*** Opening Dataset ***

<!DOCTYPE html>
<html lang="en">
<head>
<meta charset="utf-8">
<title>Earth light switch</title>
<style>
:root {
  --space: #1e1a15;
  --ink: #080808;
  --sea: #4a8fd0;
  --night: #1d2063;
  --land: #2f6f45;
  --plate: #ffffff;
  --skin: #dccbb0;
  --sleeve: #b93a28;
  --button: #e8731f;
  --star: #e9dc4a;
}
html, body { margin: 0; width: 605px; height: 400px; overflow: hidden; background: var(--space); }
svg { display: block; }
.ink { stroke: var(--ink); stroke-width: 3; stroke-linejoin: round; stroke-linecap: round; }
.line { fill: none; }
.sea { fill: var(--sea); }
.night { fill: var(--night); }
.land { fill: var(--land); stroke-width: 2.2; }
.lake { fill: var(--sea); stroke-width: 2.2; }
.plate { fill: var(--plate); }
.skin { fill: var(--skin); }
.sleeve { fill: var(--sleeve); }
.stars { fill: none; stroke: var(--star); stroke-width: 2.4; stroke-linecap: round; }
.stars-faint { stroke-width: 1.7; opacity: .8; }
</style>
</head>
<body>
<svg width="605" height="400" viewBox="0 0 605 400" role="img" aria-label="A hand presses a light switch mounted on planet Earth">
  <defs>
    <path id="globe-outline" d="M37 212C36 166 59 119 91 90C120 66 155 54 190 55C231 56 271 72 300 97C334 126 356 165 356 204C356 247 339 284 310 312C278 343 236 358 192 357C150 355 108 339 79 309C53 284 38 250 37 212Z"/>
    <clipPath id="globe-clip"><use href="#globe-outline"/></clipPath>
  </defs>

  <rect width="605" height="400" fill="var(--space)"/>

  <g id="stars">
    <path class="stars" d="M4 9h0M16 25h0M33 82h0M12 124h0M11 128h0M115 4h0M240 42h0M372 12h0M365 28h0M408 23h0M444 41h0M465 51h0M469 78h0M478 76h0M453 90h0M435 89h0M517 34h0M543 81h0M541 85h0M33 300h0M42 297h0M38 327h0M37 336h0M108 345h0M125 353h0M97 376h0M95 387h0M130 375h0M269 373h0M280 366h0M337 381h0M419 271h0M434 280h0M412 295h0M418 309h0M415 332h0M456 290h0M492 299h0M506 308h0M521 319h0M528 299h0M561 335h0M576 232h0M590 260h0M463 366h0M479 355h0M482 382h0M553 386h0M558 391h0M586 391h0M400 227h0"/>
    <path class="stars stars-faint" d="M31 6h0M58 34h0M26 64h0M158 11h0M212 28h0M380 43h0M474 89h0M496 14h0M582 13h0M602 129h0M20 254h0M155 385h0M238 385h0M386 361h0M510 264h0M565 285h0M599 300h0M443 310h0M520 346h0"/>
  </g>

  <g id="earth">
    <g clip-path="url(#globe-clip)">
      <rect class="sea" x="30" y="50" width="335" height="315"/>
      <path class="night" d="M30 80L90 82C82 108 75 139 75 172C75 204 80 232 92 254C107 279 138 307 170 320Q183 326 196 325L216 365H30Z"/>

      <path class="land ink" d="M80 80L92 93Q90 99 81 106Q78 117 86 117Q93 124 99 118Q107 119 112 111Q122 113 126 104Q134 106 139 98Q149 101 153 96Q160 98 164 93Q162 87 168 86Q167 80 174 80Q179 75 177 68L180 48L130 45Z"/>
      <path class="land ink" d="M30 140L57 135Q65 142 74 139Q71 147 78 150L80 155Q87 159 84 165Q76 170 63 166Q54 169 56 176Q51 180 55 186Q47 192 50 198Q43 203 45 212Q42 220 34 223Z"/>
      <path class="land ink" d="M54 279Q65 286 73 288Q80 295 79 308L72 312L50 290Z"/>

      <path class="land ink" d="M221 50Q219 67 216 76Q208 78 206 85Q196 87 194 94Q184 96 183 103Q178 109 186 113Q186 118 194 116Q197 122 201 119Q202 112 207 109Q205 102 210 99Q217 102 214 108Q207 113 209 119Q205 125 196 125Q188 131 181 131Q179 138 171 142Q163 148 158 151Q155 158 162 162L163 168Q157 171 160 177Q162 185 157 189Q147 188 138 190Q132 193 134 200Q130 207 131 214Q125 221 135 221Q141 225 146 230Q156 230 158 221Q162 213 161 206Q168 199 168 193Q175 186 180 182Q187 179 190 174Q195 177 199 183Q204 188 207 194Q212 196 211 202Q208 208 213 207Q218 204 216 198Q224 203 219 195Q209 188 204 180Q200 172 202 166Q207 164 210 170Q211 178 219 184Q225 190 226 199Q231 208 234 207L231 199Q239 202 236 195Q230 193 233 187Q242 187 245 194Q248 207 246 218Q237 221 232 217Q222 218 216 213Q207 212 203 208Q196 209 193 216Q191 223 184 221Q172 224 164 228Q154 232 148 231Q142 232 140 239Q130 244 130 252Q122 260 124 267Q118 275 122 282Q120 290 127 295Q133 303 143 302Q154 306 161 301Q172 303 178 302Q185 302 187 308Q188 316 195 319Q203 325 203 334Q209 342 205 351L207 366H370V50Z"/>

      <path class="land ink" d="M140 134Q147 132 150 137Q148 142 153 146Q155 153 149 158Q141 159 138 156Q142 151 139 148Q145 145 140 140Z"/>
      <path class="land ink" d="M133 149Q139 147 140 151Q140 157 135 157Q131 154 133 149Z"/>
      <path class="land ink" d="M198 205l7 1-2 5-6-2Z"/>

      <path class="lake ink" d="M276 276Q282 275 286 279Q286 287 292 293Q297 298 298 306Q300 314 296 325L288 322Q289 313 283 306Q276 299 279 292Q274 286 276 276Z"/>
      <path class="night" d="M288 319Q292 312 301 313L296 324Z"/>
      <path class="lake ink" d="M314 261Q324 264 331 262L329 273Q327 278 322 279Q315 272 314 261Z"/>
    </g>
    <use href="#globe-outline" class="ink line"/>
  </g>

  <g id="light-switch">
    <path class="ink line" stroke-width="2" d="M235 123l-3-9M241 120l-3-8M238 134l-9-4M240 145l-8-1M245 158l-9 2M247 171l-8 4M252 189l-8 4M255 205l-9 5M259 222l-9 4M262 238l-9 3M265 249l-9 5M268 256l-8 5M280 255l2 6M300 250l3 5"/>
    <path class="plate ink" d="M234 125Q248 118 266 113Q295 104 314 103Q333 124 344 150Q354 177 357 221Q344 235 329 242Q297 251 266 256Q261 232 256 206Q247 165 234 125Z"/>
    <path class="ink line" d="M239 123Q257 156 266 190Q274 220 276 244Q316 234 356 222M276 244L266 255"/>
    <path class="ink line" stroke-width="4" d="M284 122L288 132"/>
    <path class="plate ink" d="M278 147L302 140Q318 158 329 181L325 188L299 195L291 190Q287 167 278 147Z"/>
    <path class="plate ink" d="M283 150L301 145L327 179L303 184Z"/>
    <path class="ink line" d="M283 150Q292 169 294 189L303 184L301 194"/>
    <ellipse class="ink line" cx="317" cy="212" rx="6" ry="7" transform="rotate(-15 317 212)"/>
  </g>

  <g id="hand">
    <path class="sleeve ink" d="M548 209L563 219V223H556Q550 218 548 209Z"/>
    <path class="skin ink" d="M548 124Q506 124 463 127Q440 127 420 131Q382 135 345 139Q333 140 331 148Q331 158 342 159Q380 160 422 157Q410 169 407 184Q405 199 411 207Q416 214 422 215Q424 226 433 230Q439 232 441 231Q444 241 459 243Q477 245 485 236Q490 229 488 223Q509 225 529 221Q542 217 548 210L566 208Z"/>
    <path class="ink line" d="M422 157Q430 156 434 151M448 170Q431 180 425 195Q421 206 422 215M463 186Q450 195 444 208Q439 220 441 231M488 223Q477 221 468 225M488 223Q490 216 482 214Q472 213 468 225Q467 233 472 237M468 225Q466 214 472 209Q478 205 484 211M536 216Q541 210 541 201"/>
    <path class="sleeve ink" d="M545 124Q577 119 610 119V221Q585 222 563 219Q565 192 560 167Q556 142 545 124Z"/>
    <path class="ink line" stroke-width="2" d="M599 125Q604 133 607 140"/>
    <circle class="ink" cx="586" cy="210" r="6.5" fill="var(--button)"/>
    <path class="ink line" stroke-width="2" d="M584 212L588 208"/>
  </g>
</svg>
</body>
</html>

*** Closing Dataset ***
*** Opening Dataset ***

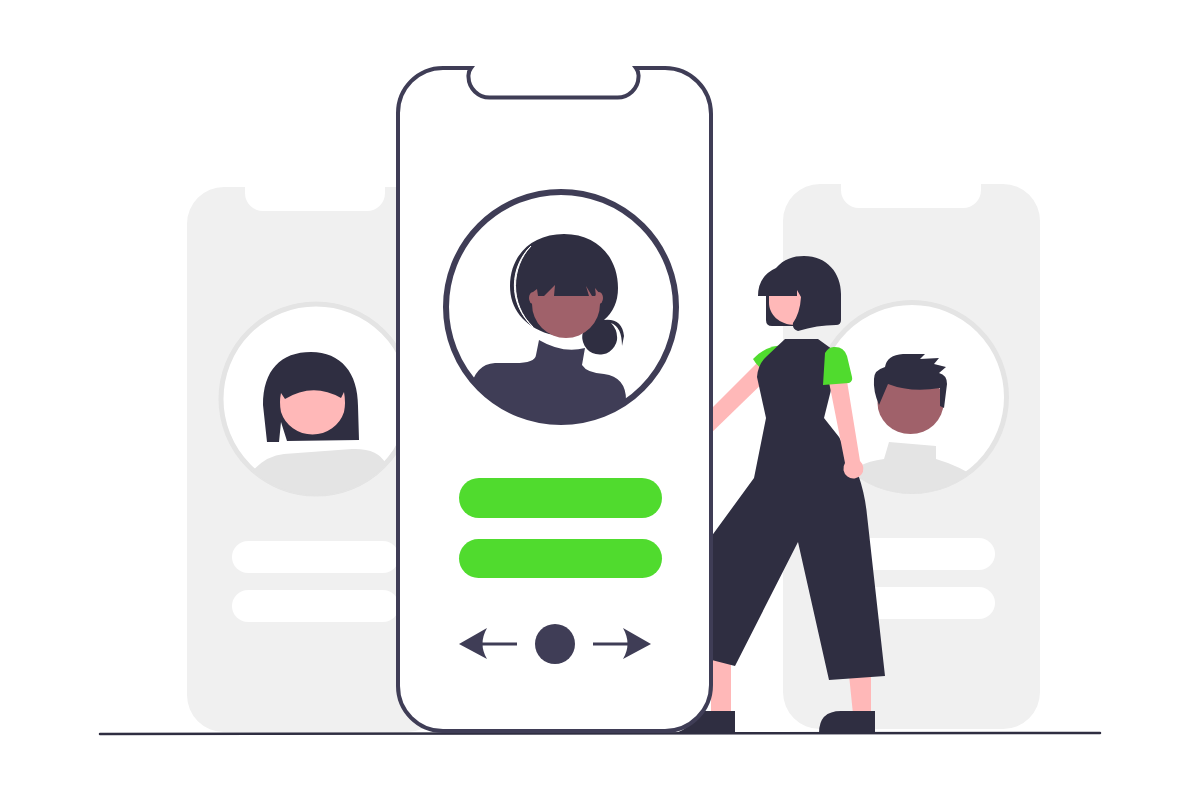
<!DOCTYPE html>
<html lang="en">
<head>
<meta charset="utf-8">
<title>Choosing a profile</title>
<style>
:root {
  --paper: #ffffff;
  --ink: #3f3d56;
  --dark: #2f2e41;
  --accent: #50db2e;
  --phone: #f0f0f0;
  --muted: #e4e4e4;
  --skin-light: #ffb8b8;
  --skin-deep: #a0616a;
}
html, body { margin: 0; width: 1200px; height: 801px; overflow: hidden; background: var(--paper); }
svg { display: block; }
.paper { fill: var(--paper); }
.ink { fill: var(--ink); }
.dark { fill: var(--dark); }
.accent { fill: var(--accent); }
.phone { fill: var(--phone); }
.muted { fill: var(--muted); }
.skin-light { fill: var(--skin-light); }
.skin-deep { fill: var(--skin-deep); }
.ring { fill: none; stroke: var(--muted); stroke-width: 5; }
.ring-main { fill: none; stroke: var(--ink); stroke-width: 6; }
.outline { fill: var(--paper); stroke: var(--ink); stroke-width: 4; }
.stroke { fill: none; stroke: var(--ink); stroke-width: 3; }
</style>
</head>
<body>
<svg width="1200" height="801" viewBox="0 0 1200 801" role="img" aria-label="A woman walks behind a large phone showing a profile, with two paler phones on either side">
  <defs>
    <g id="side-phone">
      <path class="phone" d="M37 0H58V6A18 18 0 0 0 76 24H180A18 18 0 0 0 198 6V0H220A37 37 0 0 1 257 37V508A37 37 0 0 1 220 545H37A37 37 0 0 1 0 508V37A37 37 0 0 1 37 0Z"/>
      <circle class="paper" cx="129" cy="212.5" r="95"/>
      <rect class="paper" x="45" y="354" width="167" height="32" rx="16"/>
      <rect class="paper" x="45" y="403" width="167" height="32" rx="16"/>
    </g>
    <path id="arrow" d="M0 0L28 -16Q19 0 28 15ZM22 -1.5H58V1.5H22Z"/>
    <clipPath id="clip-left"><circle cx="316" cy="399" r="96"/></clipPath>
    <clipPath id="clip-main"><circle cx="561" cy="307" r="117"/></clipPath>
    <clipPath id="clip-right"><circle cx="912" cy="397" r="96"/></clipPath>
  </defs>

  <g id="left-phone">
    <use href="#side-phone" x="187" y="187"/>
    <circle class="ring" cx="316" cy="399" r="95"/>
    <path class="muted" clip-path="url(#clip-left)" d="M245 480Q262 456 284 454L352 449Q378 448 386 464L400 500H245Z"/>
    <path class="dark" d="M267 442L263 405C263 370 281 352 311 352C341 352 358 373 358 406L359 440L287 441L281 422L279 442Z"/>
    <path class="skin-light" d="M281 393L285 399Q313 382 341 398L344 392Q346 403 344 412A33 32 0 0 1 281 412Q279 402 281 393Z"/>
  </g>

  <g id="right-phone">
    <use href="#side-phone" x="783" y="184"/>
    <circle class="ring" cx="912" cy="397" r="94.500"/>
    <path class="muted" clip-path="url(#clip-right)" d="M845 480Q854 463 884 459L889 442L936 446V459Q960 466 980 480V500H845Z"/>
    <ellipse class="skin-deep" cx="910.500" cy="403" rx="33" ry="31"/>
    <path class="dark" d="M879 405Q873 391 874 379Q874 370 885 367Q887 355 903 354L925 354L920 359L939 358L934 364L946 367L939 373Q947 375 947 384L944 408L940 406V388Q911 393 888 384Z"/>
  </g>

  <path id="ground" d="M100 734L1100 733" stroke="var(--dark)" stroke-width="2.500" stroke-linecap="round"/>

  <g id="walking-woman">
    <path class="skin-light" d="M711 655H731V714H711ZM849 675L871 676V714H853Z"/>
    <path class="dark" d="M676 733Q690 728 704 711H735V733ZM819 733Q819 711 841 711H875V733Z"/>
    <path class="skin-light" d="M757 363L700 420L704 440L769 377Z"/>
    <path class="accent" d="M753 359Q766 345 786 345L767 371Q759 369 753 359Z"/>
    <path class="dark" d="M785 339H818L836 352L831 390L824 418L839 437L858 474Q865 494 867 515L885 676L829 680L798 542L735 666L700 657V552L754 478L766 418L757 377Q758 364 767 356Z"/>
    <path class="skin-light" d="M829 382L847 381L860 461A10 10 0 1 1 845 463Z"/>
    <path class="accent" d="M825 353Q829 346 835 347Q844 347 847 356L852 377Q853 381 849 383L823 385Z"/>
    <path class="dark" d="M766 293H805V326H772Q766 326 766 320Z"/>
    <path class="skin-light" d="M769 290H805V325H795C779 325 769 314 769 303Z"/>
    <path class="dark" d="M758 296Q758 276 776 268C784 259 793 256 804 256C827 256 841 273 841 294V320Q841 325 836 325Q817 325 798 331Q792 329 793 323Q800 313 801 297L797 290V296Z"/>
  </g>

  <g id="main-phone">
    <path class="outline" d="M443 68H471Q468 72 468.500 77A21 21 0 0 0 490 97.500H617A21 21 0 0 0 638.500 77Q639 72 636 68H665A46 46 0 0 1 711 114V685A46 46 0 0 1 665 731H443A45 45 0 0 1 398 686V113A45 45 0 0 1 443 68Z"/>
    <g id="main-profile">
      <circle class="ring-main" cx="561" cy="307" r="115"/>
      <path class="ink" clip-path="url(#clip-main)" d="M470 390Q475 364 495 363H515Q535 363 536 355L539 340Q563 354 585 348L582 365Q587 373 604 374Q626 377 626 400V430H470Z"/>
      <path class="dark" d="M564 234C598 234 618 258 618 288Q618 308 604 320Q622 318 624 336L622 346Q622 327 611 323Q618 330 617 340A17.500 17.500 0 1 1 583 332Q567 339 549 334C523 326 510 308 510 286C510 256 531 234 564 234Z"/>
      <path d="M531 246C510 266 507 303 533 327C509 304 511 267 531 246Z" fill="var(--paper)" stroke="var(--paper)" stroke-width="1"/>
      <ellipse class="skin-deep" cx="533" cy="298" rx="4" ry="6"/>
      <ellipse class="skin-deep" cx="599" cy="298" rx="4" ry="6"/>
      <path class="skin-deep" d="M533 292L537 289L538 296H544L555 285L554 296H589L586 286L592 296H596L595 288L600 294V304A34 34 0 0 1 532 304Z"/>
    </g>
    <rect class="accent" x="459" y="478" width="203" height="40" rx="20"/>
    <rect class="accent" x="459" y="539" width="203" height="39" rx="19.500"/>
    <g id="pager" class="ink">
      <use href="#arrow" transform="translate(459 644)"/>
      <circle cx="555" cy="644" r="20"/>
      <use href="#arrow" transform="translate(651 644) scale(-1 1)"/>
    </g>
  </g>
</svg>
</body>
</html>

*** Closing Dataset ***

#### What you will do:
Copy each line in the data that holds the word "viewBox".

#### Expected answer:
<svg width="605" height="400" viewBox="0 0 605 400" role="img" aria-label="A hand presses a light switch mounted on planet Earth">
<svg width="1200" height="801" viewBox="0 0 1200 801" role="img" aria-label="A woman walks behind a large phone showing a profile, with two paler phones on either side">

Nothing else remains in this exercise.